The journey back to Birdsville was a completely different experience. Whereas the team was pushing the bikes up every single sand dune the day before, the team was riding up every dune on the way back. What had taken them 6 hours the day before was completed in 45 minutes. The team discovered that because of prevailing winds across the desert every sand dune is short and steep side on one side and a long and gradual on the other side. Obviously the long and gradual side was much easier for the poor little bikes and certainly more practical. The three blokes were going the wrong way.

All spirit wasn’t lost however, the team was still determined as ever to make it to Uluru like they had originally planned. So they headed off back down the Birdsville track with the intent of going around the Simpson Desert, up the Oodnadatta track and still ending up at the big rock.

The Birdsville track offered new challenges for the team, more mentally than the brutal physical challenges of the Simpson Desert. The straight, extremely rocky and bumpy roads were difficult to persevere, but the team was rewarded with the opportunity of seeing Lake Eyre soon after reaching Marree in South Australia.

On the journey up the Oodnadatta track, towards Dalhousie Springs, the team saw some amazingly spectacular scenery. Huge rock formations and vast open plains made riding exciting and distance was easily past.

The team made it to Dalhousie Springs eventually, which are on the far western side of the Simpson Desert and were rewarded with huge naturally heated hot springs at perfect bath temperature. It is not known if the springs will ever be the same after the three blokes had their first swim, primarily due to the complete lack of bathing by the team until that point.

After watching the sunrise the next morning from the beautiful warm water, the team headed off in the direction of the Northern Territory and ultimately Ayer’s Rock.

After two days and quick stop at Kulgera to purchase a few celebratory drink supplies the team were on the final stretch of road heading towards Ayers Rock.

Within 50 kms of the Ayer’s Rock, the team caught their first glimpse of the goal they had been working up to since leaving Sydney. Soon afterwards a campsite was found within view of the rock and drinks were had whilst reflecting on where they had come and what they had achieved.

The next day, feeling a little less than 100%, the three began than long and boring ride down to Adelaide where their journey would conclude. By that stage however the bikes had been through a lot and where not running at a hundred percent. Another day of maintenance was decided upon when three flat tyres in succession and a completely worn sprocket hampered progress. Tubes where changed chains were tensioned and the three headed for home.

The long straight sealed road of the Stuart Highway took the three all the way to Adelaide without any major hindrance, except of course for the only rain of the trip which poured on the three on their last day of riding. They rode into Adelaide on Saturday 4th July, just short of three weeks after they left.

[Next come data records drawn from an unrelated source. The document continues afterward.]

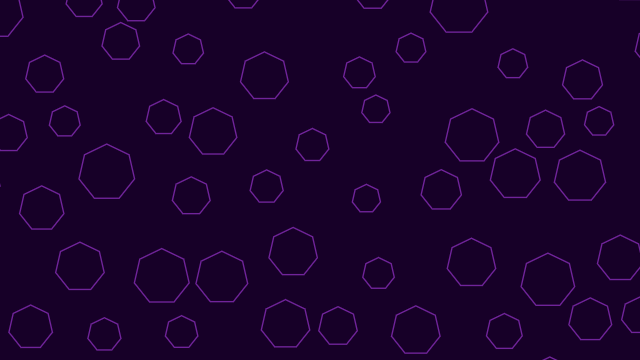
Give the GLSL for this pattern, as a Shadertoy shader.

```glsl
// Thin violet heptagon outlines scattered without overlap on a dark purple ground.

const vec3 GROUND = vec3(0.09, 0.0, 0.155);
const vec3 VIOLET = vec3(0.44, 0.14, 0.605);
const float TAU = 6.2831853;

// Lengths are fractions of the canvas height.
const vec2 CELL = vec2(0.215, 0.186);
const float JITTER = 0.062;
const float MIN_RADIUS = 0.040;
const float MAX_RADIUS = 0.083;
const float GAP = 0.004;
const float LINE_WIDTH = 0.0038;

vec3 hash32(vec2 p) {
    vec3 q = fract(p.xyx * vec3(0.1031, 0.1030, 0.0973));
    q += dot(q, q.yxz + 33.33);
    return fract((q.xxy + q.yzz) * q.zyx);
}

// Every other row is shifted by half a cell.
float rowShift(float row) {
    return 0.5 * mod(row, 2.0);
}

// Jittered centre of a cell in the staggered grid.
vec2 cellCentre(vec2 id) {
    vec3 rnd = hash32(id + 71.0);
    float angle = TAU * rnd.x;
    vec2 offset = JITTER * sqrt(rnd.y) * vec2(cos(angle), sin(angle));
    return (id + 0.5 + vec2(rowShift(id.y), 0.0)) * CELL + offset;
}

// Random radius, limited by half the distance to the nearest neighbour.
float cellRadius(vec2 id, vec2 centre) {
    float nearest = 1.0;
    for (int y = -1; y <= 1; y++) {
        for (int x = -1; x <= 1; x++) {
            if (x == 0 && y == 0) continue;
            vec2 other = cellCentre(id + vec2(x, y));
            nearest = min(nearest, distance(centre, other));
        }
    }
    float wanted = mix(MIN_RADIUS, MAX_RADIUS, hash32(id + 71.0).z);
    return min(wanted, 0.5 * nearest - GAP);
}

// Signed distance to a regular polygon resting on a flat lower side.
float polygonDistance(vec2 p, float radius, float sides) {
    float sector = TAU / sides;
    float angle = atan(p.x, -p.y);
    angle = mod(angle + 0.5 * sector, sector) - 0.5 * sector;
    return length(p) * cos(angle) - radius * cos(0.5 * sector);
}

// Distance to the closest outline among the surrounding cells.
float outlineDistance(vec2 p) {
    float closest = 1.0;
    float row = floor(p.y / CELL.y);
    for (int y = -1; y <= 1; y++) {
        float r = row + float(y);
        float column = floor(p.x / CELL.x - rowShift(r));
        for (int x = -1; x <= 1; x++) {
            vec2 id = vec2(column + float(x), r);
            vec2 centre = cellCentre(id);
            vec2 local = p - centre;
            if (length(local) > MAX_RADIUS + 0.02) continue;
            float radius = cellRadius(id, centre);
            closest = min(closest, abs(polygonDistance(local, radius, 7.0)));
        }
    }
    return closest;
}

void mainImage(out vec4 fragColor, in vec2 fragCoord) {
    float pixel = 1.0 / iResolution.y;
    vec2 p = fragCoord * pixel;

    // Antialiased stroke.
    float d = outlineDistance(p);
    float stroke = clamp(0.5 + (0.5 * LINE_WIDTH - d) / pixel, 0.0, 1.0);

    fragColor = vec4(mix(GROUND, VIOLET, stroke), 1.0);
}
```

They covered approximately 5000kms in total. They camped out around a fire every night, cooking breakfast lunch and dinner out of two pots they had brought with them. They met many interesting people and heard a lot of interesting stories and were very happy to have a shower and put on a clean pair of clothes.

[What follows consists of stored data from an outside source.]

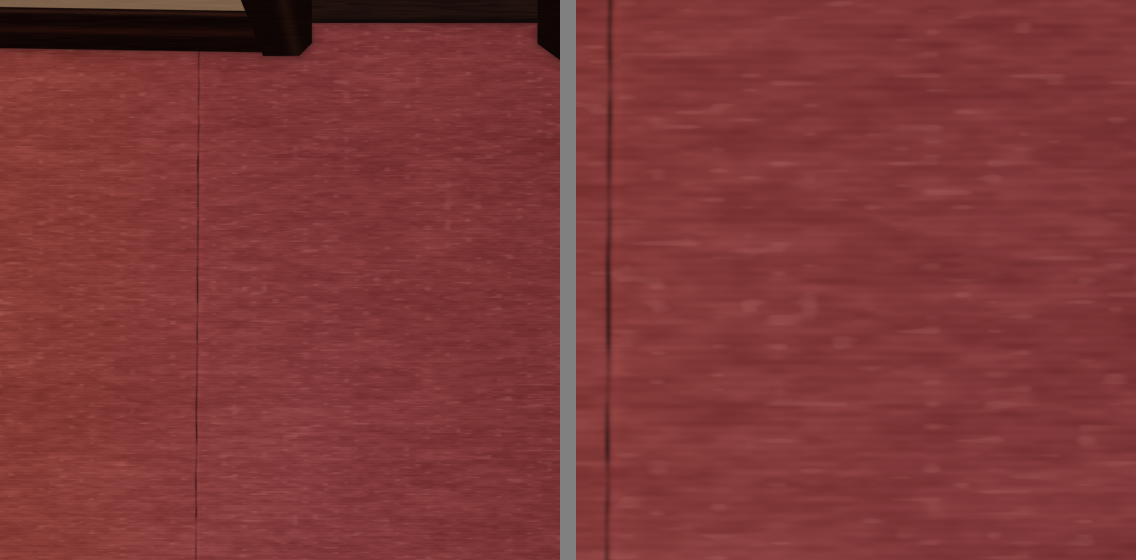
Left: the whole. Right: its middle third, enlarged.
Reproduce this texture procedurally as a Shadertoy shader.

```glsl
// Red ribbed carpet with a vertical seam, meeting dark wooden skirting and door posts.

float hash(vec2 p) {
    vec3 q = fract(vec3(p.xyx) * 0.1031);
    q += dot(q, q.yzx + 33.33);
    return fract((q.x + q.y) * q.z);
}

float noise(vec2 p) {
    vec2 cell = floor(p), f = fract(p);
    f = f * f * (3.0 - 2.0 * f);
    return mix(mix(hash(cell), hash(cell + vec2(1, 0)), f.x),
               mix(hash(cell + vec2(0, 1)), hash(cell + vec2(1, 1)), f.x), f.y);
}

float fbm(vec2 p) {
    float sum = 0.0, gain = 0.5;
    for (int i = 0; i < 4; i++) {
        sum += gain * (noise(p) - 0.5);
        p = p * 2.03 + 17.7;
        gain *= 0.5;
    }
    return sum;
}

// Coverage of a signed distance, negative inside
float cover(float d) {
    float soft = max(0.0015, 0.8 / iResolution.y);
    return 1.0 - smoothstep(-soft, soft, d);
}

vec3 carpet(vec2 uv) {
    vec2 p = uv + vec2(0.0, 0.002 * fbm(uv * vec2(7.0, 3.0)));

    // Woven rows and yarn streaks of several lengths
    float rib = sin(p.y * 190.0 * 6.2832);
    float yarn = noise(p * vec2(42.0, 200.0)) - 0.5;
    float fleck = noise(p * vec2(95.0, 330.0) + 40.0) - 0.5;
    float streak = fbm(p * vec2(9.0, 65.0) + 9.0);
    float blotch = fbm(uv * vec2(4.0, 7.0) + 3.0);
    float glint = smoothstep(0.74, 0.98, noise(p * vec2(55.0, 230.0) + 71.0));

    vec3 col = mix(vec3(0.525, 0.225, 0.205), vec3(0.495, 0.208, 0.212), smoothstep(0.0, 0.6, uv.x));
    col += vec3(0.025, 0.022, 0.026) * exp(-8.0 * dot(uv - vec2(0.45, 0.1), uv - vec2(0.45, 0.1)));
    col -= vec3(0.02, 0.012, 0.012) * smoothstep(0.75, 1.0, uv.x);
    float light = 0.012 * rib + 0.11 * yarn + 0.06 * fleck + 0.14 * streak + 0.1 * blotch;
    col *= 1.0 + light;
    col.gb *= 1.0 + 0.8 * light;
    col += glint * vec3(0.045, 0.05, 0.045);

    // Broken dark seam with a faint lighter lip
    float seamX = 0.349 + 0.007 * uv.y + 0.0015 * (noise(vec2(uv.y * 45.0, 2.0)) - 0.5);
    float d = uv.x - seamX;
    float wear = noise(vec2(uv.y * 60.0, 5.0)) * mix(1.0, 0.5, smoothstep(0.68, 0.85, uv.y));
    col *= 1.0 - (0.12 + 0.42 * wear) * exp(-d * d / 0.000003);
    col *= 1.0 + 0.04 * exp(-pow((d - 0.005) / 0.003, 2.0));
    return col;
}

void mainImage(out vec4 fragColor, in vec2 fragCoord) {
    vec2 uv = fragCoord / iResolution.xy;
    float x = uv.x, depth = 1.0 - uv.y;
    vec3 wood = vec3(0.075, 0.028, 0.02);
    float grain = noise(uv * vec2(25.0, 350.0)) - 0.5;

    // Signed distances of the woodwork
    float skirting = max(depth - 0.086 - 0.016 * x, x - 0.48);
    float recess = max(depth - 0.041, 0.55 - x);
    float post = max(max(0.43 + 0.4 * depth - x, x - 0.557),
                     max(depth - 0.1, (x + depth - 0.634) * 0.7));
    float rightPost = max(0.96 - x, depth - 0.078 - 0.73 * (x - 0.96));
    float edge = min(min(skirting, recess), min(post, rightPost));

    // Carpet with contact shadow along the wood
    vec3 col = carpet(uv) * (1.0 - 0.28 * exp(-max(edge, 0.0) / 0.008));

    // Skirting: pale wall panel, moulding highlights and dark grooves
    float level = depth - 0.016 * x;
    vec3 board = wood * (0.8 + 0.5 * grain);
    board += vec3(0.11, 0.06, 0.045) * exp(-pow((level - 0.019) / 0.004, 2.0));
    board += vec3(0.07, 0.025, 0.018) * exp(-pow((level - 0.052) / 0.007, 2.0));
    board = mix(board, vec3(0.49, 0.38, 0.29) * (1.0 + 0.06 * grain), cover(level - 0.0125));
    col = mix(col, board, cover(skirting));

    // Recessed threshold
    vec3 threshold = vec3(0.12, 0.065, 0.05) * (1.0 + 0.5 * grain);
    threshold *= 1.0 - 0.5 * smoothstep(0.025, 0.041, depth);
    col = mix(col, threshold, cover(recess));

    // Posts with a soft sheen on their faces
    float sheen = exp(-pow((x - 0.505 - 0.25 * depth) / 0.012, 2.0));
    vec3 postColor = wood * (0.75 + 0.3 * grain) + sheen * vec3(0.06, 0.03, 0.022);
    col = mix(col, postColor, cover(post));
    col = mix(col, wood * (0.8 + 0.3 * grain), cover(rightPost));

    fragColor = vec4(clamp(col, 0.0, 1.0), 1.0);
}
```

The Cause

Autism South Australia is a registered charity which actively promotes the acceptance of people with Autism Spectrum Disorder and provides services to enable them and their families to be an integral part of society.

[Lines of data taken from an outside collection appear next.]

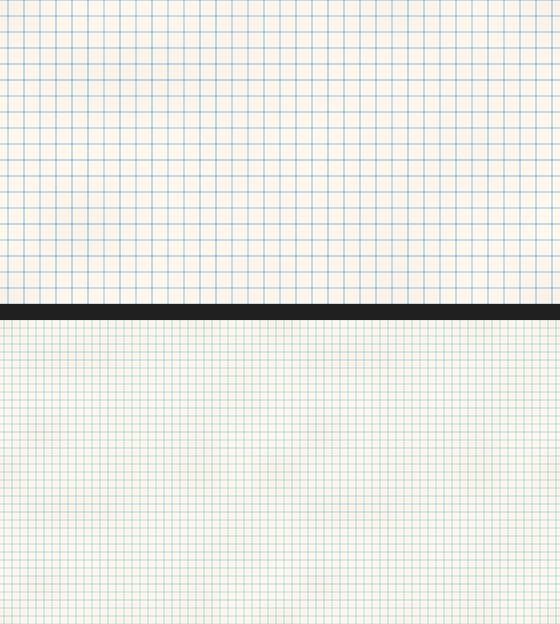
Top: one tile. Bottom: repeated 2 by 2.
Reproduce this pattern procedurally as a WebGL 1 fragment shader.

```glsl
precision highp float;
// Squared paper: thin blue rules on cream, 35 square cells across and 19 down.
// Each axis measures the distance to its nearest rule in cell units, then adds a
// fine ink line over a cool halo. Wrapped noise varies ink and paper faintly.

uniform vec2 u_resolution;

const vec2 CELLS = vec2(35.0, 19.0);
const vec2 RULE_OFFSET = vec2(0.5, 0.0);  // position of the rule inside a cell
const float RULE_WIDTH = 0.041;           // in cells
const float FILTER_WIDTH = 1.4;           // smoothing box, relative to the sample spacing
const float HALO_INNER = 0.095;           // in cells
const float HALO_OUTER = 0.130;
const float INK_VARIATION = 0.10;         // between one rule and the next
const vec2 MOTTLE_CELLS = vec2(7.0, 4.0);
const float MOTTLE_STRENGTH = 0.025;

const vec3 PAPER = vec3(0.99, 0.96, 0.91);
const vec3 HALO = vec3(0.970, 0.980, 0.950);
const vec3 INK = vec3(0.43, 0.62, 0.75);

// Hash without sine
float hash(vec2 p) {
  vec3 q = fract(vec3(p.xyx) * 0.1031);
  q += dot(q, q.yzx + 33.33);
  return fract((q.x + q.y) * q.z);
}

// Smooth value noise that repeats after a whole number of cells
float wrappedNoise(vec2 p, vec2 period) {
  vec2 corner = floor(p);
  vec2 f = fract(p);
  vec2 blend = f * f * (3.0 - 2.0 * f);
  vec2 a = mod(corner, period);
  vec2 b = mod(corner + 1.0, period);
  return mix(mix(hash(a), hash(vec2(b.x, a.y)), blend.x),
             mix(hash(vec2(a.x, b.y)), hash(b), blend.x), blend.y);
}

// Distance to the nearest rule on each axis, wrapping at every cell
vec2 ruleDistance(vec2 cell, vec2 offset) {
  return abs(fract(cell - offset + 0.5) - 0.5);
}

// Ink strength of the nearest rule on each axis
vec2 ruleStrength(vec2 cell, vec2 offset, float variation) {
  vec2 index = mod(floor(cell - offset + 0.5), CELLS);
  vec2 random = vec2(hash(vec2(index.x, 51.0)), hash(vec2(index.y, 83.0)));
  return 1.0 + variation * (2.0 * random - 1.0);
}

// Share of a box filter that a line covers, exact for hairlines too
vec2 lineCoverage(vec2 dist, float width, vec2 box) {
  vec2 near = max(dist - 0.5 * box, vec2(-0.5 * width));
  vec2 far = min(dist + 0.5 * box, vec2(0.5 * width));
  return clamp((far - near) / box, 0.0, 1.0);
}

// Combined cover of both rule directions
float unite(vec2 cover) {
  return 1.0 - (1.0 - cover.x) * (1.0 - cover.y);
}

void main() {
  vec2 uv = gl_FragCoord.xy / u_resolution;
  vec2 cell = uv * CELLS;
  vec2 dist = ruleDistance(cell, RULE_OFFSET);

  // Rules
  vec2 box = FILTER_WIDTH * CELLS / u_resolution;
  vec2 halo = 1.0 - smoothstep(HALO_INNER, HALO_OUTER, dist);
  vec2 ink = lineCoverage(dist, RULE_WIDTH, box);
  ink = min(ink * ruleStrength(cell, RULE_OFFSET, INK_VARIATION), 1.0);

  // Paper, halo, ink
  float mottle = wrappedNoise(uv * MOTTLE_CELLS, MOTTLE_CELLS) - 0.5;
  vec3 color = mix(PAPER, HALO, unite(halo));
  color = mix(color, INK, unite(ink)) + MOTTLE_STRENGTH * mottle;
  gl_FragColor = vec4(color, 1.0);
}
```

The team are trying to raise as much money for the charity as possible and would really appreciate your support.
To make a donation please go to and follow the links on the front page to support the 3 blokes, 3 Bikes, 3 Deserts appeal.